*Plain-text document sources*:
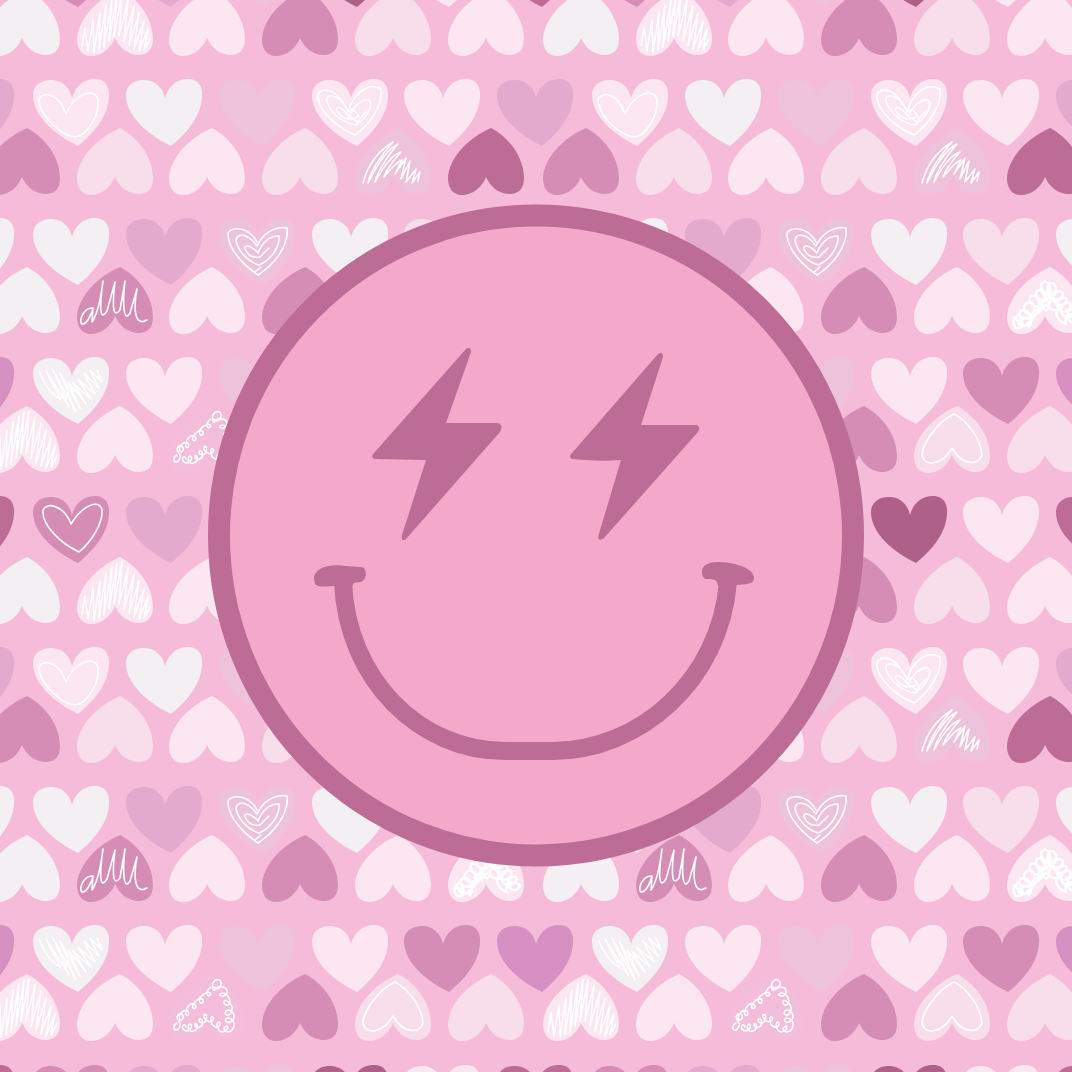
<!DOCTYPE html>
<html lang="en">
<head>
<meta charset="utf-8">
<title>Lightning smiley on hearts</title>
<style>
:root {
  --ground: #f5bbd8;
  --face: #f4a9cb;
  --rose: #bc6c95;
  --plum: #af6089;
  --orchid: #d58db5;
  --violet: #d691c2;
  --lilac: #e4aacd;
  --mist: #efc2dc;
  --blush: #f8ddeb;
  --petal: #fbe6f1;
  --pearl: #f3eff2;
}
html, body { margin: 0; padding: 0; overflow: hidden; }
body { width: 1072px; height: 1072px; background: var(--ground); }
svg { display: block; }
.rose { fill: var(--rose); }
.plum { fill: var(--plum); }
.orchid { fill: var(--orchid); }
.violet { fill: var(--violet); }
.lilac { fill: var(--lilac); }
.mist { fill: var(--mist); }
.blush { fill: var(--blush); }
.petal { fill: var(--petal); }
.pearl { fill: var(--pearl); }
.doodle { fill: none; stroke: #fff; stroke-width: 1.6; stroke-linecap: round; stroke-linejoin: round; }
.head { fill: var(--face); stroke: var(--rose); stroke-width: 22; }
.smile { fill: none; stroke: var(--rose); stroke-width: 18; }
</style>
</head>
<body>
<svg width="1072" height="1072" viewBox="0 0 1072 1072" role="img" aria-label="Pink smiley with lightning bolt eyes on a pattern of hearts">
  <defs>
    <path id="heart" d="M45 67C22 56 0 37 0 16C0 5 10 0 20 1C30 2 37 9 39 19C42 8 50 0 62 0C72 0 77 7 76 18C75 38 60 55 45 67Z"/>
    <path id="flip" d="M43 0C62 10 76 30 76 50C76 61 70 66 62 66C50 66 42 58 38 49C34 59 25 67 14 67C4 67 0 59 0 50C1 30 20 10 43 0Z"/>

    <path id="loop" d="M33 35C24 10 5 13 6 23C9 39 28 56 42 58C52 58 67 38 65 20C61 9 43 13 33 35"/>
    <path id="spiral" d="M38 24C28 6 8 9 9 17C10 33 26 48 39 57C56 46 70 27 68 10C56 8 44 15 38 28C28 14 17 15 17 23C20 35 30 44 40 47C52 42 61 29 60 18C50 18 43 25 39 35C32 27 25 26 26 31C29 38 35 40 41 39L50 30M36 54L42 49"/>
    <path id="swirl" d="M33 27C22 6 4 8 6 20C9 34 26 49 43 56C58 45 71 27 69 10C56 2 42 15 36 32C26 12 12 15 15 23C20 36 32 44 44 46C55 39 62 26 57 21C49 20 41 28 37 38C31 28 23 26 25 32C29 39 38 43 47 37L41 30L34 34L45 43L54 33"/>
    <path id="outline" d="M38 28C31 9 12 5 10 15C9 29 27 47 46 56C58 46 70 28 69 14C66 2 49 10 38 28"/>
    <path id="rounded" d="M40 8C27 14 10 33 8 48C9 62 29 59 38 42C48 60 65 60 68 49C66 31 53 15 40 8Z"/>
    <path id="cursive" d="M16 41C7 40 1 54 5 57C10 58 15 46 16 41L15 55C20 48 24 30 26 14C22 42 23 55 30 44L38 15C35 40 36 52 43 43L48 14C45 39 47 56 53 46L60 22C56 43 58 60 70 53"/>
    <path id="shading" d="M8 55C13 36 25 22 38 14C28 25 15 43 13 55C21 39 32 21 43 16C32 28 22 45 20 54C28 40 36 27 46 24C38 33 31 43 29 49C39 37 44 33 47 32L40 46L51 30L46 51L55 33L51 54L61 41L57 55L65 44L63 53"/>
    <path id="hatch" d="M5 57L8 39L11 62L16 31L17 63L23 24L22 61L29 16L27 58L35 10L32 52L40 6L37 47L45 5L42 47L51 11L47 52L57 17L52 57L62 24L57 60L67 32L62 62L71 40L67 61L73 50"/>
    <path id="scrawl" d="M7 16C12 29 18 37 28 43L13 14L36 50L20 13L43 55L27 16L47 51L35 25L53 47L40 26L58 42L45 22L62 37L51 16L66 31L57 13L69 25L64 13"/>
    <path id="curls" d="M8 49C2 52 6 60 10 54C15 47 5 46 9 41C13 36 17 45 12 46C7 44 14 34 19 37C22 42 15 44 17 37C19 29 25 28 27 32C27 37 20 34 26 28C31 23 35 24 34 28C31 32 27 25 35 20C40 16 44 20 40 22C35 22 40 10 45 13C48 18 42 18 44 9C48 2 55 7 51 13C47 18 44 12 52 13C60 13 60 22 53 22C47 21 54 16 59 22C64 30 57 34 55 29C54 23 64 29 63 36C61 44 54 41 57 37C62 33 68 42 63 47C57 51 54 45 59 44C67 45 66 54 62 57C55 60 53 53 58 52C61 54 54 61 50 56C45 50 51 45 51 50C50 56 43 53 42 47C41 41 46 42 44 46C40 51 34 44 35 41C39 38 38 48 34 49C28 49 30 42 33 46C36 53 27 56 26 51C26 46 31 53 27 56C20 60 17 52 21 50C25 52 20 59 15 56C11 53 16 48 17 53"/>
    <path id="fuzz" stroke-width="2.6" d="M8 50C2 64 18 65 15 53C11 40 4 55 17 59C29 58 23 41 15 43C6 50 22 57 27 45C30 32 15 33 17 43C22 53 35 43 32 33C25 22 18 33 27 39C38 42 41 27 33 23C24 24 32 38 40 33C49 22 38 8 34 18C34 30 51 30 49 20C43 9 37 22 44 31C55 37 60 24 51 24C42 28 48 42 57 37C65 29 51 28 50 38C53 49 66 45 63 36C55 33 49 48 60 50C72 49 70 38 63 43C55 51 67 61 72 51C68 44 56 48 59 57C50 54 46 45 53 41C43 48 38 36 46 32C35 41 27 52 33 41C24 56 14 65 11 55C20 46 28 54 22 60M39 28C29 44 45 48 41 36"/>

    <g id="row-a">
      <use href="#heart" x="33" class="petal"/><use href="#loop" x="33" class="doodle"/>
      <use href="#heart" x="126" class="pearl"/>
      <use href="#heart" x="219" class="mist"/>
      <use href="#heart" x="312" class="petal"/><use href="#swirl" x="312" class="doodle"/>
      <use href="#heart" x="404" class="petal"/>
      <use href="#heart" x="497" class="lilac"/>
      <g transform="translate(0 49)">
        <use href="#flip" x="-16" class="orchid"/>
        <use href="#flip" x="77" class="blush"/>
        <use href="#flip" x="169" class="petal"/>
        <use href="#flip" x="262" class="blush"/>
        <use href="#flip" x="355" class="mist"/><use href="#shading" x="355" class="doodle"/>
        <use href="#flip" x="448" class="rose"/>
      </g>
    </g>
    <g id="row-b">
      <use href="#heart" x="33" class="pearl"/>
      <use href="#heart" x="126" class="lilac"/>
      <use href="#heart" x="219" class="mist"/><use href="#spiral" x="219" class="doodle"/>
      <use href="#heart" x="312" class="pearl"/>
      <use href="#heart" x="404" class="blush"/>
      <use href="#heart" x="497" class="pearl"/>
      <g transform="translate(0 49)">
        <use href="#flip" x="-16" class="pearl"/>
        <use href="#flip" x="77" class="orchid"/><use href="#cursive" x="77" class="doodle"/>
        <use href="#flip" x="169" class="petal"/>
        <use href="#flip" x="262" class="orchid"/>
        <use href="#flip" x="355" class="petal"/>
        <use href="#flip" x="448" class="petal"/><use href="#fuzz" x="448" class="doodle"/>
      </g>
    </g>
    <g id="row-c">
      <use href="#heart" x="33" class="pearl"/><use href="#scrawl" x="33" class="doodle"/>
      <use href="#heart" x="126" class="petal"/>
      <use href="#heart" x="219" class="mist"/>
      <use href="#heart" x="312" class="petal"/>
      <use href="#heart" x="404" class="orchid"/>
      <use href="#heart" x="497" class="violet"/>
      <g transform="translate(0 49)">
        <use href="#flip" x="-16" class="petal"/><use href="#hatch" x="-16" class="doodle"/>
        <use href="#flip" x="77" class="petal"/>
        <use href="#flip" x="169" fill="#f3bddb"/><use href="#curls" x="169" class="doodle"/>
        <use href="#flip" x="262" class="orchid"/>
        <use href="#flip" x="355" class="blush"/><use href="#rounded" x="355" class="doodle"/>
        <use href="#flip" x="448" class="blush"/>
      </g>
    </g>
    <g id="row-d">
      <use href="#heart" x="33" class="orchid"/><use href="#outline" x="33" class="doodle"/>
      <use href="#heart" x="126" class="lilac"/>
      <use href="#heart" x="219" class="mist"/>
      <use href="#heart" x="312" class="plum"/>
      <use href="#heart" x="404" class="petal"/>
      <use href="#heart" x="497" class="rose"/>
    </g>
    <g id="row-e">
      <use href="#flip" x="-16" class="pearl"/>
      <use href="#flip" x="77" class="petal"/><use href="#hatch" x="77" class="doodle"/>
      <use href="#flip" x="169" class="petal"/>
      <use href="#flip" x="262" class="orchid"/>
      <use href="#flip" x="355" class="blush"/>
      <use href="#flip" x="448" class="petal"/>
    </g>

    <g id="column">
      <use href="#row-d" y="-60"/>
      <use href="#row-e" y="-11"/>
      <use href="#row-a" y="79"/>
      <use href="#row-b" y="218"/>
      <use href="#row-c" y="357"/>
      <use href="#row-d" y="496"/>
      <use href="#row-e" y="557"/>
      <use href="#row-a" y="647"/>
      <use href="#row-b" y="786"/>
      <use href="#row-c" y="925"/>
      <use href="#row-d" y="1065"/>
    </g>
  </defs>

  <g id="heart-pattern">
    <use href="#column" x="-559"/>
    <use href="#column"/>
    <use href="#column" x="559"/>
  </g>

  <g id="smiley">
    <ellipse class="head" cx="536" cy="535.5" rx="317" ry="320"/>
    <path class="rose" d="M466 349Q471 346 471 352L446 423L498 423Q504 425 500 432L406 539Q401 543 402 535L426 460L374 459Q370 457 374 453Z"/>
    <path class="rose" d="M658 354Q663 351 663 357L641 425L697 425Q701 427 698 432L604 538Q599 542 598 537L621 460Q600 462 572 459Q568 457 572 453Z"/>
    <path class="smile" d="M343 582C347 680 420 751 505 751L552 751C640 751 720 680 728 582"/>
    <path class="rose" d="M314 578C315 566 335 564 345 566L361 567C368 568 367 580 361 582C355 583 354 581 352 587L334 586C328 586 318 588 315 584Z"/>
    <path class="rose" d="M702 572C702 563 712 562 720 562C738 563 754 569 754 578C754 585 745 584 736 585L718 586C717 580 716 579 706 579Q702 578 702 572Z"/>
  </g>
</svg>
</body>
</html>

*WHAT THIS TASK INVOLVES*:
Look through the data above and return exactly the lines from the one that contains "--face: #f4a9cb;" to the one that contains "47 46 56C58", inclusive, with nothing else.

*ANSWER SPACE*:
  --face: #f4a9cb;
  --rose: #bc6c95;
  --plum: #af6089;
  --orchid: #d58db5;
  --violet: #d691c2;
  --lilac: #e4aacd;
  --mist: #efc2dc;
  --blush: #f8ddeb;
  --petal: #fbe6f1;
  --pearl: #f3eff2;
}
html, body { margin: 0; padding: 0; overflow: hidden; }
body { width: 1072px; height: 1072px; background: var(--ground); }
svg { display: block; }
.rose { fill: var(--rose); }
.plum { fill: var(--plum); }
.orchid { fill: var(--orchid); }
.violet { fill: var(--violet); }
.lilac { fill: var(--lilac); }
.mist { fill: var(--mist); }
.blush { fill: var(--blush); }
.petal { fill: var(--petal); }
.pearl { fill: var(--pearl); }
.doodle { fill: none; stroke: #fff; stroke-width: 1.6; stroke-linecap: round; stroke-linejoin: round; }
.head { fill: var(--face); stroke: var(--rose); stroke-width: 22; }
.smile { fill: none; stroke: var(--rose); stroke-width: 18; }
</style>
</head>
<body>
<svg width="1072" height="1072" viewBox="0 0 1072 1072" role="img" aria-label="Pink smiley with lightning bolt eyes on a pattern of hearts">
  <defs>
    <path id="heart" d="M45 67C22 56 0 37 0 16C0 5 10 0 20 1C30 2 37 9 39 19C42 8 50 0 62 0C72 0 77 7 76 18C75 38 60 55 45 67Z"/>
    <path id="flip" d="M43 0C62 10 76 30 76 50C76 61 70 66 62 66C50 66 42 58 38 49C34 59 25 67 14 67C4 67 0 59 0 50C1 30 20 10 43 0Z"/>

    <path id="loop" d="M33 35C24 10 5 13 6 23C9 39 28 56 42 58C52 58 67 38 65 20C61 9 43 13 33 35"/>
    <path id="spiral" d="M38 24C28 6 8 9 9 17C10 33 26 48 39 57C56 46 70 27 68 10C56 8 44 15 38 28C28 14 17 15 17 23C20 35 30 44 40 47C52 42 61 29 60 18C50 18 43 25 39 35C32 27 25 26 26 31C29 38 35 40 41 39L50 30M36 54L42 49"/>
    <path id="swirl" d="M33 27C22 6 4 8 6 20C9 34 26 49 43 56C58 45 71 27 69 10C56 2 42 15 36 32C26 12 12 15 15 23C20 36 32 44 44 46C55 39 62 26 57 21C49 20 41 28 37 38C31 28 23 26 25 32C29 39 38 43 47 37L41 30L34 34L45 43L54 33"/>
    <path id="outline" d="M38 28C31 9 12 5 10 15C9 29 27 47 46 56C58 46 70 28 69 14C66 2 49 10 38 28"/>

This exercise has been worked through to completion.